The Director of the Bureau throughout its existence was Professor K.F. Wallis. The full-time research staff of the Bureau were M.J. Andrews (1983-86), D.N.F. Bell (1983-85), K.B. Church (1990-99), P.G. Fisher (1983-1990), J.A. Longbottom (1985-87), P.R. Mitchell (1990-98), J.E. Sault (1994-99), S. Sgherri (1998-99), P.N. Smith (1992-95), S.K. Tanna (1987-1990), D.S. Turner (1986-1991), and J.D. Whitley (1983-92). In addition, with the support of the Human Capital and Mobility Programme of the European Community, four HCM fellows were associated with the Bureau for 12 or 24 months during 1995-97, namely R.C. Douven, R. Madlener, H.M.M. Peeters and O. Salome.

Further information about Bureau activities can be found in the end-of-award reports submitted to the ESRC covering the periods 1991-95 and 1995-99 respectively. Independent appraisal and discussion is available in three papers by Ron Smith (Birkbeck College), as follows:

  • (1990). The Warwick ESRC Macroeconomic Modelling Bureau: an assessment. International Journal of Forecasting, 6, 301-309.
  • (1994). The macromodelling industry: structure, conduct and performance. In Applied Econometric Forecasting Techniques (S.G. Hall, ed.), pp.68-88. Hemel Hempstead: Harvester Wheatsheaf.
  • (1998). Emergent policy-making with macroeconometric models.
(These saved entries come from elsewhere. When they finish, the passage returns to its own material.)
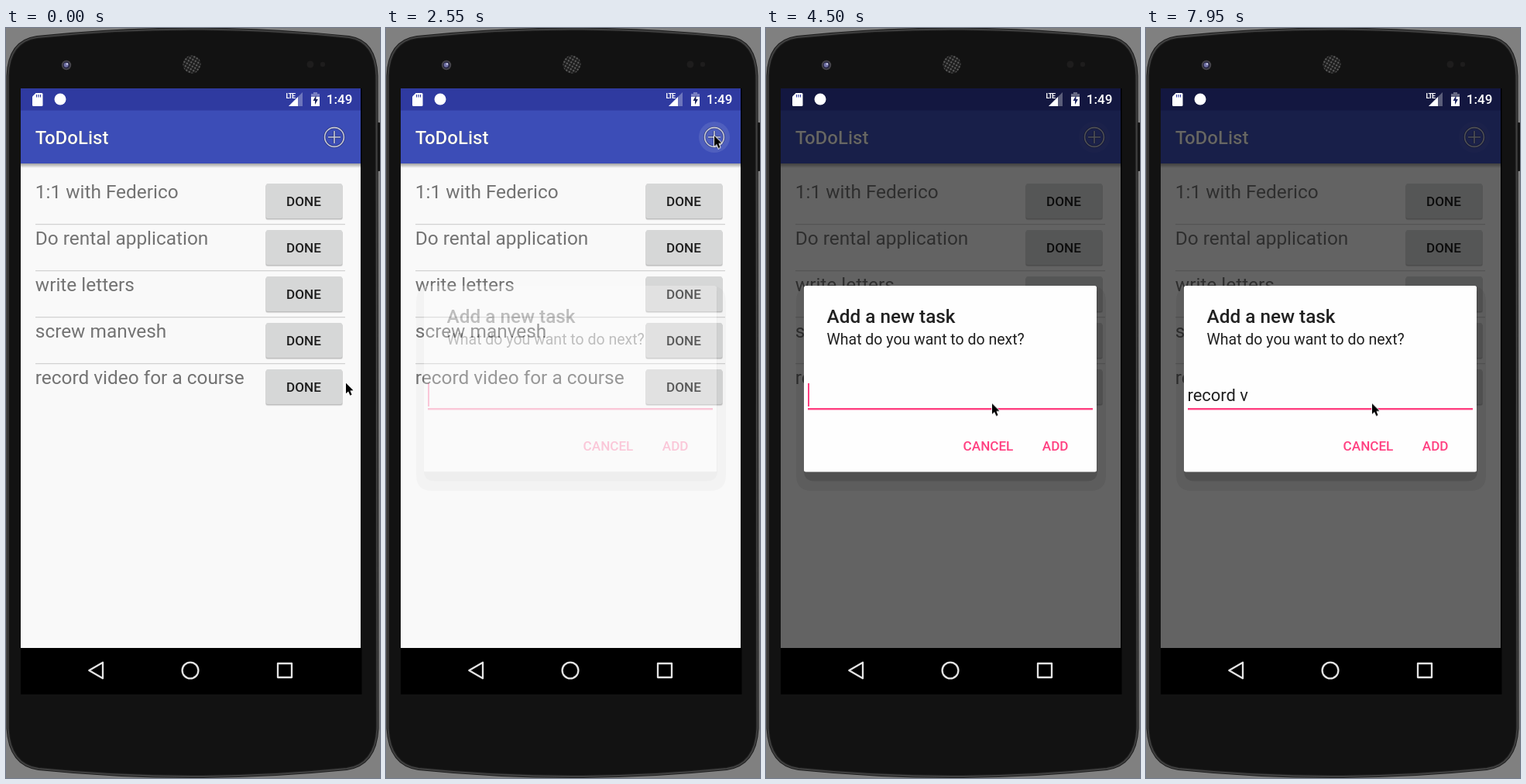
An HTML page for the animation above (8 s loop, 483 by 969 pixels).

```html
<!DOCTYPE html>
<html lang="en">
<head>
<meta charset="utf-8">
<title>To-do list on a phone</title>
<style>
  html, body { margin: 0; width: 100%; height: 100%; overflow: hidden; background: #808080; }
  body { position: relative; font-family: Roboto, sans-serif; }
  .layer { position: absolute; left: 0; top: 0; width: 483px; height: 969px; display: block; }
  text { font-family: Roboto, sans-serif; white-space: pre; }
  .medium { font-weight: 500; }
  .body { font-size: 24.4px; fill: #737373; }
  .button { font-size: 17.1px; font-weight: 500; }

  .cursor, .ripple, .dim, .glow, .shade, .dialog, .entry, .caret {
    animation: 8s step-end infinite;
  }
  .cursor { animation-name: move; }
  .ripple { animation-name: ripple; }
  .dim { animation-name: dim; }
  .glow { animation-name: glow; }
  .shade { animation-name: shade; }
  .dialog { animation-name: show; }

  .entry {
    position: absolute; left: 53.4px; top: 458px; height: 31px;
    font-size: 21.96px; line-height: 34px; color: #212121;
    animation-name: type;
  }
  .entry span { display: block; overflow: hidden; white-space: pre; height: 34px; }
  .caret {
    position: absolute; left: 100%; top: 1px; margin-left: .6px;
    width: 2.4px; height: 30px; background: #ff4081;
    animation-name: blink;
  }

  @keyframes move {
    0% { transform: translate(438px, 458px); }
    1.875% { transform: translate(384px, 420px); }
    3.75% { transform: translate(262px, 316px); }
    5.625% { transform: translate(187px, 251px); }
    15% { transform: translate(214px, 243px); }
    16.875% { transform: translate(288px, 221px); }
    18.75% { transform: translate(354px, 194px); }
    20.625% { transform: translate(392px, 171px); }
    22.5% { transform: translate(412px, 152px); }
    24.375% { transform: translate(420px, 142px); }
    26.25% { transform: translate(423px, 138.5px); }
    37.5% { transform: translate(404px, 196px); }
    39.375% { transform: translate(354px, 328px); }
    41.25% { transform: translate(316px, 440px); }
    43.125% { transform: translate(298px, 495px); }
    45% { transform: translate(293px, 490px); }
    46.875%, 100% { transform: translate(291px, 484.5px); }
  }
  @keyframes ripple { 0% { opacity: 0; } 31.875% { opacity: .1; } 33.75%, 100% { opacity: .04; } }
  @keyframes dim { 0% { opacity: 0; } 33.75%, 100% { opacity: .6; } }
  @keyframes glow { 0% { opacity: 0; } 31.875% { opacity: .4; } 33.75%, 100% { opacity: 1; } }
  @keyframes shade { 0% { opacity: 0; } 31.875% { opacity: .16; } 33.75%, 100% { opacity: 1; } }
  @keyframes show { 0% { opacity: 0; } 31.875% { opacity: .27; } 33.75%, 100% { opacity: 1; } }
  @keyframes type {
    0% { width: 0; }
    73.125% { width: .868em; }
    80.625% { width: 1.392em; }
    82.5% { width: 1.962em; }
    84.375% { width: 2.3em; }
    88.125% { width: 3.112em; }
    93.75%, 100% { width: 3.6em; }
  }
  @keyframes blink {
    0% { opacity: 1; }
    37.5% { opacity: 0; }
    45% { opacity: 1; }
    50.625% { opacity: 0; }
    56.25% { opacity: 1; }
    61.875% { opacity: 0; }
    69.375% { opacity: 1; }
    78.75% { opacity: 0; }
    80.625% { opacity: 1; }
    99.375%, 100% { opacity: 0; }
  }
</style>
</head>
<body>

<svg class="layer" viewBox="0 0 483 969">
  <defs>
    <pattern id="mesh" width="4" height="4" patternUnits="userSpaceOnUse" patternTransform="translate(240 47) rotate(30)">
      <rect width="4" height="4" fill="#1b1b1b"/>
      <circle cx="2" cy="2" r="1.25" fill="#5c5c5c"/>
    </pattern>
    <linearGradient id="drop" x2="0" y2="1">
      <stop stop-color="#000" stop-opacity=".36"/>
      <stop offset="1" stop-color="#000" stop-opacity="0"/>
    </linearGradient>
    <g id="done">
      <rect x="335" y="202" width="100" height="46.3" rx="3" fill="#000" opacity=".09"/>
      <rect x="335.6" y="202" width="98.8" height="45.2" rx="2.5" fill="#000" opacity=".16"/>
      <rect x="336" y="201" width="98" height="45" rx="2" fill="#d6d7d7"/>
      <text class="button" x="384.5" y="230.4" text-anchor="middle" fill="#1c1c1c">DONE</text>
    </g>
    <path id="rule" d="M38 253.7H438" stroke="#d2d2d2" stroke-width="1.2"/>
    <path id="plus" d="M411.6 141A12.4 12.4 0 1 1 436.4 141A12.4 12.4 0 1 1 411.6 141M416 141H432M424 133V149" fill="none"/>
    <path id="shell" d="M2.5 62Q4 17 40 12Q240 -9 443 12Q477 17 478.5 62L479.5 905Q477 952 440 957Q240 977 42 957Q5 952 2.5 905Z"/>
  </defs>

  <!-- phone -->
  <rect x="480" y="122" width="3" height="63" rx="1" fill="#111"/>
  <use href="#shell" fill="#121212" stroke="#1c1c1c" stroke-width="4"/>
  <use href="#shell" fill="none" stroke="#404040" stroke-width="2"/>
  <circle cx="78" cy="48" r="6.2" fill="#47454b"/>
  <circle cx="78" cy="48" r="4.4" fill="#23233e"/>
  <circle cx="77.7" cy="47.7" r="3" fill="#7272a6"/>
  <circle cx="79" cy="46.5" r="1.2" fill="#d0d0e6"/>
  <circle cx="240" cy="47" r="11.5" fill="url(#mesh)"/>
  <circle cx="393" cy="47" r="4.5" fill="#1e1d1d"/>
  <circle cx="409" cy="47" r="3.2" fill="#1e1d1d"/>
  <rect x="19" y="78" width="440.5" height="783" fill="#000"/>

  <!-- app -->
  <rect x="19" y="78" width="439" height="723" fill="#f9f9f9"/>
  <rect x="19" y="175" width="439" height="6" fill="url(#drop)"/>
  <rect x="19" y="106" width="439" height="69" fill="#3c4db7"/>
  <rect x="19" y="78" width="439" height="28.5" fill="#2f3aa0"/>
  <text class="medium" x="37.8" y="150.2" font-size="24">ToDoList</text>
  <text class="medium" x="37.8" y="150.2" font-size="24" fill="#fff">ToDoList</text>
  <circle class="ripple" cx="424" cy="141" r="20" fill="#fff"/>
  <use href="#plus" stroke="#000" stroke-opacity=".25" stroke-width="3.4"/>
  <use href="#plus" stroke="#c6c7d2" stroke-width="1.6"/>

  <g class="body">
    <text x="37.8" y="220.3">1:1 with Federico</text>
    <text x="37.8" y="280.3">Do rental application</text>
    <text x="37.8" y="340.3">write letters</text>
    <text x="37.8" y="400.3">screw manvesh</text>
    <text x="37.8" y="460.3">record video for a course</text>
  </g>
  <use href="#done"/><use href="#rule"/>
  <use href="#done" y="60"/><use href="#rule" y="60"/>
  <use href="#done" y="120"/><use href="#rule" y="120"/>
  <use href="#done" y="180"/><use href="#rule" y="180"/>
  <use href="#done" y="240"/>

  <rect class="dim" x="19" y="78" width="439" height="723" fill="#000"/>

  <!-- dialog shadow, open where the dialog sits -->
  <g fill-rule="evenodd">
    <g class="glow">
      <path d="M59 333H419Q439 333 439 353V578Q439 598 419 598H59Q39 598 39 578V353Q39 333 59 333ZM49 333V573H427V333Z" opacity=".06"/>
    </g>
    <g class="shade">
      <path d="M49 340H428V572Q428 585.5 414 585.5H63Q49 585.5 49 572ZM49 340V573H427V340Z" opacity=".13"/>
    </g>
  </g>

  <!-- status bar -->
  <g fill="#fff">
    <path d="M38.5 84H46Q47.5 84 47.5 85.5V99.5Q47.5 101 46 101H35.5Q34 101 34 99.5V88.5Z"/>
    <path d="M39.5 86V89.5M42 86V89.5M44.5 86V89.5" stroke="#2f3aa0" stroke-width="1.1"/>
    <circle cx="70" cy="92" r="7.5"/>
    <text x="361.6" y="90.5" font-size="9" font-weight="700" letter-spacing="-1.1">LTE</text>
    <path d="M383 83V101H365Z" opacity=".3"/>
    <path d="M377 89V101H365Z"/>
    <path d="M397 83H402V85H405V101H394V85H397Z" opacity=".35"/>
    <path d="M394 89H405V101H394Z"/>
    <path d="M400.5 87L396.5 94H399V99L403 92H400.5Z" fill="#1b2260"/>
    <text class="medium" x="413.7" y="98.4" font-size="17.1">1:49</text>
  </g>

  <!-- navigation bar -->
  <g fill="none" stroke="#e4e4e4" stroke-width="2.3" stroke-linejoin="round">
    <path d="M107.3 830L125 819.7V840.3Z"/>
    <circle cx="238" cy="830" r="10.4"/>
    <rect x="351" y="821" width="18" height="18"/>
  </g>
</svg>

<div class="layer dialog">
  <svg class="layer" viewBox="0 0 483 969">
    <rect x="49" y="333" width="378" height="240.5" rx="2.5" fill="#fefefe"/>
    <g fill="#212121">
      <text class="medium" x="78.5" y="381.3" font-size="24.3">Add a new task</text>
      <text x="78.5" y="409" font-size="19.5">What do you want to do next?</text>
    </g>
    <rect x="54" y="491" width="368" height="2.4" fill="#ff4081"/>
    <g class="button" fill="#ff4081">
      <text x="254.6" y="546">CANCEL</text>
      <text x="356.8" y="546">ADD</text>
    </g>
  </svg>
  <div class="entry"><span>record v</span><i class="caret"></i></div>
</div>

<svg class="layer" viewBox="0 0 483 969">
  <g class="cursor">
    <path d="M1 .8V14.3L4.1 11.4L6.4 16.8L8.6 15.8L6.4 10.6L10.5 10.3Z"
          fill="#000" stroke="#fff" stroke-width="1.7" stroke-linejoin="round" paint-order="stroke"/>
  </g>
</svg>

</body>
</html>
```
Economic Modelling, 15, 429-442. (Reprinted in Empirical Models and Policy-Making: Interaction and Institutions (F.A.G. den Butter and M.S. Morgan, eds), pp.244-256. London: Routledge, 2000)